Channels that support Network I/O

A socket is conceptually an endpoint for communication between two machines. Below is a UML of the java.nio classes showing significant methods that support network I/O (excluding scattering reads and gathering writes).

Figure 4. Network Channels


A channel that can be asynchronously closed and interrupted. Only SelectableChannels can be multiplexed /managed with Selectors.

The following methods provide for the configuration and management of SelectableChannels:

  • register() creates a SelectionKey as a final product of performing the registration with a given Selector. It takes a Selector Object, interest set for Selector to monitor and an optional attachment as parameters.
  • configureBlocking() Sets the blocking mode on/off. Choose this method carefully–for all practical purposes, you only call this method once to initiate the non-blocking behavior.
  • validOps() An integer containing the operation set bitmap.
  • keyFor(Selector) Retrieves the SelectionKey representing the channel’s registration with the given selector.

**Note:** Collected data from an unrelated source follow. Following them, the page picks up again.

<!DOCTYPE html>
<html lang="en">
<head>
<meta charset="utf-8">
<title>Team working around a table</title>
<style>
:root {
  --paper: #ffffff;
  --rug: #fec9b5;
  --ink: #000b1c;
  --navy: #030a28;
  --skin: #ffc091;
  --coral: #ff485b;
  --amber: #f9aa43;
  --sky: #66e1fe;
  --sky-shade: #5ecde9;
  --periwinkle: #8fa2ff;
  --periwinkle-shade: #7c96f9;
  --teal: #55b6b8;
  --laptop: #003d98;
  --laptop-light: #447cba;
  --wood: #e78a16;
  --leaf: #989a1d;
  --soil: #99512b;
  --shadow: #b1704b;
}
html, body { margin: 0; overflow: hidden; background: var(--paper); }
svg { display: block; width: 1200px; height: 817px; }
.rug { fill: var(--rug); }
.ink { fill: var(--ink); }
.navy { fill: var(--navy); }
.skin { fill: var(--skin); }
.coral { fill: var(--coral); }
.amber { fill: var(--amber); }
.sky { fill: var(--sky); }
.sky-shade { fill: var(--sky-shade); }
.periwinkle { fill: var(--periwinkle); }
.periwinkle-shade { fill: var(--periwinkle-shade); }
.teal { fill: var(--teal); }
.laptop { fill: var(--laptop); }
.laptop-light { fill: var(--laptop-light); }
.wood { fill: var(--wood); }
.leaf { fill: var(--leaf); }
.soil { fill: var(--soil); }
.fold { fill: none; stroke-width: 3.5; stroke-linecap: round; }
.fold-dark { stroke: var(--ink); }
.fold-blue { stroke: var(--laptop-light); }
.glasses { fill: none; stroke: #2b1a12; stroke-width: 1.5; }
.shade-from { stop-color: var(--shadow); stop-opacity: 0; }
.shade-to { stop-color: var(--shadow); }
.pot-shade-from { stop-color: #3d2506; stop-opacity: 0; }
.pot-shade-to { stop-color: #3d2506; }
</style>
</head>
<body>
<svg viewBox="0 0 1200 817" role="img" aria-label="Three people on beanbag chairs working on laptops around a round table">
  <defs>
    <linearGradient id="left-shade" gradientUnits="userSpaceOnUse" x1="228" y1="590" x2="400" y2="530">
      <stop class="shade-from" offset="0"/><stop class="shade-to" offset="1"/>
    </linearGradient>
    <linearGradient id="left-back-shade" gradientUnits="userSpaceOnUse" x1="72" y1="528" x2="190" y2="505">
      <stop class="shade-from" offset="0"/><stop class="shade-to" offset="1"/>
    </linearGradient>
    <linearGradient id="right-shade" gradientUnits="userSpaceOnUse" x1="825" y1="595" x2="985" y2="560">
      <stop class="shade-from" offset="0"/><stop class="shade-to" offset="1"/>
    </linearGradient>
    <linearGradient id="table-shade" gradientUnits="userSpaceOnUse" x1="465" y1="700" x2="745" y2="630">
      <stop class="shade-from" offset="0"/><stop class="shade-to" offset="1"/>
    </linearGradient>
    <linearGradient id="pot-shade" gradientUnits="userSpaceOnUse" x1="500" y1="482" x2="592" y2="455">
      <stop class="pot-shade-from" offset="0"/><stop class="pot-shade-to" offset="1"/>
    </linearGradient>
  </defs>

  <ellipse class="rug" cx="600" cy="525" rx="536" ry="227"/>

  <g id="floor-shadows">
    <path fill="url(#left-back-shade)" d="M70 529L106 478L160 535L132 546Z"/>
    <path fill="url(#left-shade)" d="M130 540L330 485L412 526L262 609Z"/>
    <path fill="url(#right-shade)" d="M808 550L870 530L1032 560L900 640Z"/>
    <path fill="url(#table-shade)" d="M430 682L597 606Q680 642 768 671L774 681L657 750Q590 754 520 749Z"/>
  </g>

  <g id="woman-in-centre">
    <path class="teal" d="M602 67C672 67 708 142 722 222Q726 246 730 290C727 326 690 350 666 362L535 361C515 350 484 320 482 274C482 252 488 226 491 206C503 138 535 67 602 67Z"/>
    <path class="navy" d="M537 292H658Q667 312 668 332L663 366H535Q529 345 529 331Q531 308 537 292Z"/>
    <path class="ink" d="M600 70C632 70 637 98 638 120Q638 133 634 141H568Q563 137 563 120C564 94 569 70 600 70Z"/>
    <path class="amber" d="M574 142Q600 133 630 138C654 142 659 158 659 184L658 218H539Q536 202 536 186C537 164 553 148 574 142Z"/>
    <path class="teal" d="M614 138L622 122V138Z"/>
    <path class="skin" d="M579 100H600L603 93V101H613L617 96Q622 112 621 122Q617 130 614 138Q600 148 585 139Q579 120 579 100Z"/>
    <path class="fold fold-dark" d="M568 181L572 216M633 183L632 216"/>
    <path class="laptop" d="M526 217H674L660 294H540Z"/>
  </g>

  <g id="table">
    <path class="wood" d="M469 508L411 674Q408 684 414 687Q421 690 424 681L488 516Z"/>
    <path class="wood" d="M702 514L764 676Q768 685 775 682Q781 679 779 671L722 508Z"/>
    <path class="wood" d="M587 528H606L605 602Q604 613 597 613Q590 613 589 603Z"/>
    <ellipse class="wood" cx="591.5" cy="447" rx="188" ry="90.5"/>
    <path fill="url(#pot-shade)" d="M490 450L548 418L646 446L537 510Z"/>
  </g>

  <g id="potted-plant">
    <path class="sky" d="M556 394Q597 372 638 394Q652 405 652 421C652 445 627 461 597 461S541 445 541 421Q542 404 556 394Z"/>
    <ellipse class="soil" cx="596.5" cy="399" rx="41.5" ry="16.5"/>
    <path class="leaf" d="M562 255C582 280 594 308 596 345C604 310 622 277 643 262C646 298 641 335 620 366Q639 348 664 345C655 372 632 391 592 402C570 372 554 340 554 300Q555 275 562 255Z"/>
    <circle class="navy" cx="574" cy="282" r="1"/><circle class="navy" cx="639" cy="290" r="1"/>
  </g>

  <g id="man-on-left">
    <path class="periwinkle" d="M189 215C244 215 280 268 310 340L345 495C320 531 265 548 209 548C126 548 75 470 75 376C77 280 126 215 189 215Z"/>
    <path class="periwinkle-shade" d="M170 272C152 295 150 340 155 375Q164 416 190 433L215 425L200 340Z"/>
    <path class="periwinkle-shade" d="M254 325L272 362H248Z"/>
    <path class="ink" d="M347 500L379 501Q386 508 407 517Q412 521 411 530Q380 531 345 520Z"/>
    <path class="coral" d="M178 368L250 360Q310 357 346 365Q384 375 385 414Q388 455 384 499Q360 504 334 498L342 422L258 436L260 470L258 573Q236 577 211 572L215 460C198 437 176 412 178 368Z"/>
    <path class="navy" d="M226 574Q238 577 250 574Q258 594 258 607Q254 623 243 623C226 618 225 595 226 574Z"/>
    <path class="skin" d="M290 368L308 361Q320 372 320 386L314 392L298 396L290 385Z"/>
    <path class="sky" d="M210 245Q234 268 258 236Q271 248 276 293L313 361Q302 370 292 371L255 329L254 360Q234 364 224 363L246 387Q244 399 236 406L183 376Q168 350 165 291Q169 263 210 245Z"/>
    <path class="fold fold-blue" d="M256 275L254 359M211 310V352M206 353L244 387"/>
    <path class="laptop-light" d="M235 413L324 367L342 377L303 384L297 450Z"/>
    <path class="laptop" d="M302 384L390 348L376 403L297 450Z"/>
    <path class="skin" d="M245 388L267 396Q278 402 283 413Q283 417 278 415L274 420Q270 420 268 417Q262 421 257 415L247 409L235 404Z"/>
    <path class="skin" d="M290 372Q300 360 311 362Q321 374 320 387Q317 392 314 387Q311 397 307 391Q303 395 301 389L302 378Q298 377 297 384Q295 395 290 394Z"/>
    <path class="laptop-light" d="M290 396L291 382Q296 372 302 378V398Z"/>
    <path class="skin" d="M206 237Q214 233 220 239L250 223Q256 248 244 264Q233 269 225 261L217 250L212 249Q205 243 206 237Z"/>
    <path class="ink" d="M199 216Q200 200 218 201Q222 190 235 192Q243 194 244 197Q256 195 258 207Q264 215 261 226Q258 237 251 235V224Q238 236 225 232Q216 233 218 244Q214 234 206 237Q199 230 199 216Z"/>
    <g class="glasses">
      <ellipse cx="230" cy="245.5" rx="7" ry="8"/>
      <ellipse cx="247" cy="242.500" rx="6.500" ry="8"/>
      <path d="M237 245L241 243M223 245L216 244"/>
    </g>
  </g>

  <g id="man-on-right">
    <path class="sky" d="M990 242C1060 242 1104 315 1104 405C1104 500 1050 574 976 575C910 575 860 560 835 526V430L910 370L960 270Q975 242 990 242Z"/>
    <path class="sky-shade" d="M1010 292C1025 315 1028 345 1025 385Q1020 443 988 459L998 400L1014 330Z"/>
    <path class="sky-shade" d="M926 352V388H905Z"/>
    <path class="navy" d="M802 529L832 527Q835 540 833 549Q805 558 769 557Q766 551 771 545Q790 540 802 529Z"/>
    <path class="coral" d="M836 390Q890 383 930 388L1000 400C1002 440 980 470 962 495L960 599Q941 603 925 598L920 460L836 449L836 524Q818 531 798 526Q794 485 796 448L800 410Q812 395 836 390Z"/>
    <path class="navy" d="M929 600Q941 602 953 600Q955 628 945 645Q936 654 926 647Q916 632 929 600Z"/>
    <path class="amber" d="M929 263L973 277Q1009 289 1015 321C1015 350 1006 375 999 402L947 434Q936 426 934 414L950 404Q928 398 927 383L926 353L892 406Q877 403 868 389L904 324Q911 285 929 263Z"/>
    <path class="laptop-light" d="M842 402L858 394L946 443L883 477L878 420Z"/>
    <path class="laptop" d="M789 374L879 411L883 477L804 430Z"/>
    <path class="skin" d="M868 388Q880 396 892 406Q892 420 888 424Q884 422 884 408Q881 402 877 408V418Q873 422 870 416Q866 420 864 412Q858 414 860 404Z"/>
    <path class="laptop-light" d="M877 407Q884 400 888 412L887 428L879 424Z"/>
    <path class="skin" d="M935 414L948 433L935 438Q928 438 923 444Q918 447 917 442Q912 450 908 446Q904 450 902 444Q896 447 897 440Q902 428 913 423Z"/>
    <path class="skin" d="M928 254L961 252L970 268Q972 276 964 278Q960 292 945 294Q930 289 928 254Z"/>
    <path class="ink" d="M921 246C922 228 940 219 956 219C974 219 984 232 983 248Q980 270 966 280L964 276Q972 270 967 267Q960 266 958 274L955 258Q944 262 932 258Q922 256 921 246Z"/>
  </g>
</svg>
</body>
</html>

  • A partial abstraction of TCP sockets
  • Contains an associated used for binding and shutdown operations.
  • Capable of connecting (using its associated, reading and writing (using ByteBuffer).
  • Extends SelectableChannel (discussed below) to support non-blocking connections so that it could be multiplexed via a Selector (discussed below).
  • Is a Select-able channel for stream-oriented connecting sockets

Creating a SocketChannel

  //open the channel to create it
SocketChannel socketChannel =;

//create and prepare a buffer for data-transfer (read and ByteBuffer buffer = ByteBuffer.allocate(1000);

//try connecting to the server
socketChannel.connect(new InetSocketAddress(host, port));

//read the response – prepare to deal with partial reads
for (;;) {
if ( < 0 && !buffer.hasRemaining())
break; // No more bytes to transfer
//process the request
buffer.compact(); // In case of partial write


  • A partial abstraction of network UDP (datagram).
  • Capable of connecting (using its associated, reading and writing (using ByteBuffer).
  • Is a Select-able channel for datagram-oriented Sockets.

Creating a DatagramChannel

  //open the channel to create it
DatagramChannel datagramChannel =;

//set the non-blocking mode on

//try connecting to the socket
datagramChannel.connect(new InetSocketAddress(host, port))


  • A partial abstraction of stream-oriented Sockets.
  • Contains an associated that could be used for binding operations.
  • ” Is a Select-able channel for stream-oriented Sockets with support for non-blocking connections so that it could be multiplexed via a Selector

Creating a non-blocking ServerSocketChannel

//open the channel first before accepting the connections
ServerSocketChannel serSocketChannel =;
//you could bind using the associated ServerSocket
serSocketChanne1.socket().bind(new InetSocketAddress(port));
//set the non-blocking mode on

Thanks for reading and stop in next week where we’ll dig deep into the new java.nio (New I/O) package.


Monitoring Direct Buffers
NIO Java Specification
Article on Concurrent processing

Get the Free Newsletter!

Subscribe to Developer Insider for top news, trends & analysis

Latest Posts

Related Stories